“For example, I recently had a good meeting with a representative from Durham council. I didn’t know until a few months ago that Durham has very strong credentials in space tech, in the development of satellite technology and so on. That’s something quite unique that they’re doing, so we’re talking about how we can elevate that and make sure that, if you want to work in that sector, you know that Durham is the place to be.”
“I think to some degree the advice has got to be ‘seize the day’,” says Hayman. “A city that I visit, which I absolutely love and which shows the potential of this, is Austin in Texas. If you were to look at Austin and argue that the only way it could have grown was through its transport hub, it would still be waiting for it now.
“What it did was it created itself an identity of purposeful capitalism. Instead you saw this real growth of firms such as Whole Foods and others which have – and this is in a highly isolated city in the state of Texas – created this global and national network allowing the city to really go forward.
“So therefore I think the debate needs to focus much more on this idea of a group of large northern cities that can hunt as a pack in a more organised way.
“The main thing now is that the business community has to have the confidence to realise that it’s got the lead role for the Northern Powerhouse. What’s going to make it most credible is that it’s business-led – that’s what’s going to be the power in the house. If you’re looking for the Intel chip inside that will make it successful, it will be the ability of business to grasp this opportunity.”
Many IoD members, says Robb, are already actively seizing the initiative: “In the north-east where I am, one of my members is going to stand to be mayor; I have accepted a position on the first mayoral development corporation outside of London, in Teesside; and a number of businesses are taking advantage of the Northern Powerhouse dialogue to push ministers for the things they want – particularly in respect to process industries in Teesside.
“And while it isn’t all about spending money – it’s also about redirecting from the centre to the regions – our members in the north-east have got quite involved in saying how they want money spent.”
“The IoD is more than happy to act as an access point for people,” adds Perls. “We’re here to point them in the right direction so that they can really start hooking up and working together.”
IoD Director General Simon Walker: ‘Business must lead the way’
“The Directors’ Room at our Pall Mall HQ always makes me optimistic. Morning to evening, it is buzzing with the sound of business; young entrepreneurs tapping away on MacBooks or deals being done and ventures launched by experienced directors. These scenes are repeated nationwide at our regional hubs.
“The theme at the heart of the Northern Powerhouse for IoD members, is the need to bring people together. That’s true physically, in terms of improved transport infrastructure, and of government plans to devolve power to metro mayors. But businesses want to lead the process, not just sit back and wait.
“If devolution and the Northern Powerhouse are going to work, business leaders, groups such as the IoD and local politicians must come together. Only then will these cities and companies be able to carve out their own niches, to become national, and hopefully international, leaders.

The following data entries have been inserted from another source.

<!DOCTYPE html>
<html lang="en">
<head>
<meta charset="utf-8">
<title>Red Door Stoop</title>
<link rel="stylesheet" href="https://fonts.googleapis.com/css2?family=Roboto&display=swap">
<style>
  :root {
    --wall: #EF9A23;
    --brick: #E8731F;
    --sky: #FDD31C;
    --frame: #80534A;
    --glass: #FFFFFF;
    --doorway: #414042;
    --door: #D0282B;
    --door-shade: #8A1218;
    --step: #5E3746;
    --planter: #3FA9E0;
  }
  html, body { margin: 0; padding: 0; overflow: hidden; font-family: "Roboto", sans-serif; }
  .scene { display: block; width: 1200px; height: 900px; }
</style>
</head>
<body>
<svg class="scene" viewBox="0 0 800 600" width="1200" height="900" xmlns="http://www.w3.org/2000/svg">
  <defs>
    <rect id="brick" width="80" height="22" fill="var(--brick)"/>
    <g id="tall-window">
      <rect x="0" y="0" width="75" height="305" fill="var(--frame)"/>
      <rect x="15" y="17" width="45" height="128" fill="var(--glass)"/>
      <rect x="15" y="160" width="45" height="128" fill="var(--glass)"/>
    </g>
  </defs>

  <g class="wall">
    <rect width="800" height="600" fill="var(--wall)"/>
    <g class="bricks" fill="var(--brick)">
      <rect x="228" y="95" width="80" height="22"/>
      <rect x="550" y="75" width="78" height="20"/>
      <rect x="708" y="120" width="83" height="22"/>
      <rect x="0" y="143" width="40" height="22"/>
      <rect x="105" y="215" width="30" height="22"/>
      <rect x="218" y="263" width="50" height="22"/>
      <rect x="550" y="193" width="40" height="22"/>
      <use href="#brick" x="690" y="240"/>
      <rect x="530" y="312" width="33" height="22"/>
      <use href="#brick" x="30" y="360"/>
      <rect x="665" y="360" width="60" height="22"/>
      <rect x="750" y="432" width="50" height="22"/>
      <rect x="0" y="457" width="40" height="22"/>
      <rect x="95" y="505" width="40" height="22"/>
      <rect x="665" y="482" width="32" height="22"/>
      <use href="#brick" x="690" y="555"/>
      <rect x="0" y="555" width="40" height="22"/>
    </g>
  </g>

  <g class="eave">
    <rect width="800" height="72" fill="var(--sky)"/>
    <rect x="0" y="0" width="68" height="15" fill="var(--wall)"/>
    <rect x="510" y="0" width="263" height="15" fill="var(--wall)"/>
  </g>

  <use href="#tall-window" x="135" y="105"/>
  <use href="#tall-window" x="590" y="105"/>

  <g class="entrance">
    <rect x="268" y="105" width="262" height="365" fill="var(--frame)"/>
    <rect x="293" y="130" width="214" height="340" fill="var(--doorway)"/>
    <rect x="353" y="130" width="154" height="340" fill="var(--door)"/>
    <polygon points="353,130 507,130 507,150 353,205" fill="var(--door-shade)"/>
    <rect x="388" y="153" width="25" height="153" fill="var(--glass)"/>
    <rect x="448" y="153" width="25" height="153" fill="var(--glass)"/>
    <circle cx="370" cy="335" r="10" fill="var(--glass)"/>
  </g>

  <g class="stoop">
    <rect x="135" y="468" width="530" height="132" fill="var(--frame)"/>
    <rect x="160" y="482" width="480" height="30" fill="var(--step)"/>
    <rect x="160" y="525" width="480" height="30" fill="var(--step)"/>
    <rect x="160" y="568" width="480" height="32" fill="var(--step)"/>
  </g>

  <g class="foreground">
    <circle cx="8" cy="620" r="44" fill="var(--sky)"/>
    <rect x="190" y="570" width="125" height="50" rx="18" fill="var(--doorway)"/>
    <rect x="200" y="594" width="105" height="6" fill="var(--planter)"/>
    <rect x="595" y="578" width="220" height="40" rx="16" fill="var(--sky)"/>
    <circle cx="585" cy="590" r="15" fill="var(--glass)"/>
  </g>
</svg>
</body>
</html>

“I am confident this can happen. Our regional leaders are pushing forward to build on the north’s strong foundations. From Newcastle to Liverpool, I see new businesses thriving and old industries innovating. The north has leading Russell Group universities, advanced technical colleges, cultural institutions and international air and sea gateways that would be the envy of many a developed country. The potential prize within our grasp is huge – let us hope we can move forward together to achieve it.”
Watch more from Simon Walker at youtube.com/DirectorMagazine